> _Exercise requirements_
Look through the data for the string "return". Copy every line where it is found.

Items from a dataset:
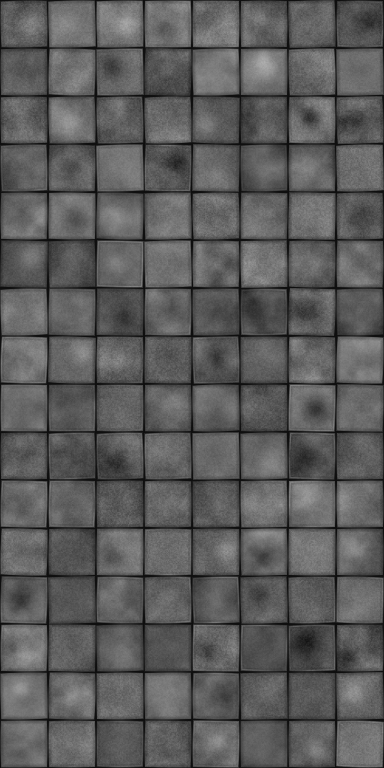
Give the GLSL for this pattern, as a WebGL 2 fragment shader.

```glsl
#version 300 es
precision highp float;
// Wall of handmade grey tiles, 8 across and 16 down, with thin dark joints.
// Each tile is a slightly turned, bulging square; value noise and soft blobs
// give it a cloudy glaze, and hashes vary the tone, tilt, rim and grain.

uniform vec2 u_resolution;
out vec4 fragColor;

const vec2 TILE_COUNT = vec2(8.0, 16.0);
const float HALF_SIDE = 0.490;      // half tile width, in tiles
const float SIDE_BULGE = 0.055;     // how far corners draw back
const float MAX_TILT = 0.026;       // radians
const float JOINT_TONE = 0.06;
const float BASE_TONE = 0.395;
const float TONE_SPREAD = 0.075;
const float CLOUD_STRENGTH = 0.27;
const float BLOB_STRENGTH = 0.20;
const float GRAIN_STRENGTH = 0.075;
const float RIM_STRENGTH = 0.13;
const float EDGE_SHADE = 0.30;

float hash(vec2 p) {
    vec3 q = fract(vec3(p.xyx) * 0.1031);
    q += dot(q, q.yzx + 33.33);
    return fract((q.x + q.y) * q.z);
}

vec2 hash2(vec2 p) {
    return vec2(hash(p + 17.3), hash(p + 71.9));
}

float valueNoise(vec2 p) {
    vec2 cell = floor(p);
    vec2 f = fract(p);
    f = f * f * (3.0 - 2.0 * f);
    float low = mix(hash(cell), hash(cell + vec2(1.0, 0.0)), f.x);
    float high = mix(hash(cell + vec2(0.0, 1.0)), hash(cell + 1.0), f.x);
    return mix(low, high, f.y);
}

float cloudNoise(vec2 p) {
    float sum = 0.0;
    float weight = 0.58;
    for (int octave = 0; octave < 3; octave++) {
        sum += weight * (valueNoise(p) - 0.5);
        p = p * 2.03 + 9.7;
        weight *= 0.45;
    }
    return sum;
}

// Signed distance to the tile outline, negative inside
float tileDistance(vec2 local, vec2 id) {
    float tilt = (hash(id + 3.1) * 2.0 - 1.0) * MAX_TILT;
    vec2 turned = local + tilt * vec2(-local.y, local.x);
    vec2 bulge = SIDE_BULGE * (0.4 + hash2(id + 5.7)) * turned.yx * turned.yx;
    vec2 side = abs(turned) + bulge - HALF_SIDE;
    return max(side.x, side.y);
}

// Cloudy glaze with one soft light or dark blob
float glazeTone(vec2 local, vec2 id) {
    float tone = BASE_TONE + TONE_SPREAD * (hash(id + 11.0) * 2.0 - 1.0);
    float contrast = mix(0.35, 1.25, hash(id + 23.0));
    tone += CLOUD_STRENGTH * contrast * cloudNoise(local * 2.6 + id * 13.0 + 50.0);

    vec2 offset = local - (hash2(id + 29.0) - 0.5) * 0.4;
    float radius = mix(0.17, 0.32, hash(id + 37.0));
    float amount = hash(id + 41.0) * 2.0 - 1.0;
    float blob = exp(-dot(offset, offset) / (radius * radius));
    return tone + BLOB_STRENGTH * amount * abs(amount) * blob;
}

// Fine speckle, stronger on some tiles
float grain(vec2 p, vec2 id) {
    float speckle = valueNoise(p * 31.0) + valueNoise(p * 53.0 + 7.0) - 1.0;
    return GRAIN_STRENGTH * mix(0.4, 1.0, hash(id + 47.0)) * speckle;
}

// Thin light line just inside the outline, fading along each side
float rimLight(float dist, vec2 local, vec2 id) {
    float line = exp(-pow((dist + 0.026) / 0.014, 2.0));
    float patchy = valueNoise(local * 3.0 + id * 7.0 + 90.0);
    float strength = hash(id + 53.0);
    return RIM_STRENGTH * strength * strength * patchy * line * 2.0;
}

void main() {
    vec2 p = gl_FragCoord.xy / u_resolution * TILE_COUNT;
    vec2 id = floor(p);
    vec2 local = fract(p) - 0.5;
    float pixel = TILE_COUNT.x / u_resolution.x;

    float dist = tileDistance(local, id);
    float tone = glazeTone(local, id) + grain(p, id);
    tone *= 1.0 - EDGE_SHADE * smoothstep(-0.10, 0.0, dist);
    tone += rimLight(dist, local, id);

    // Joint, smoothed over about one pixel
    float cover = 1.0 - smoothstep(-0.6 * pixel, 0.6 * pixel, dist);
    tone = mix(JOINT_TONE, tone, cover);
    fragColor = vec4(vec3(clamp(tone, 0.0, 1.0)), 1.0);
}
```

> _Answer to this task_
    return fract((q.x + q.y) * q.z);
    return vec2(hash(p + 17.3), hash(p + 71.9));
    return mix(low, high, f.y);
    return sum;
    return max(side.x, side.y);
    return tone + BLOB_STRENGTH * amount * abs(amount) * blob;
    return GRAIN_STRENGTH * mix(0.4, 1.0, hash(id + 47.0)) * speckle;
    return RIM_STRENGTH * strength * strength * patchy * line * 2.0;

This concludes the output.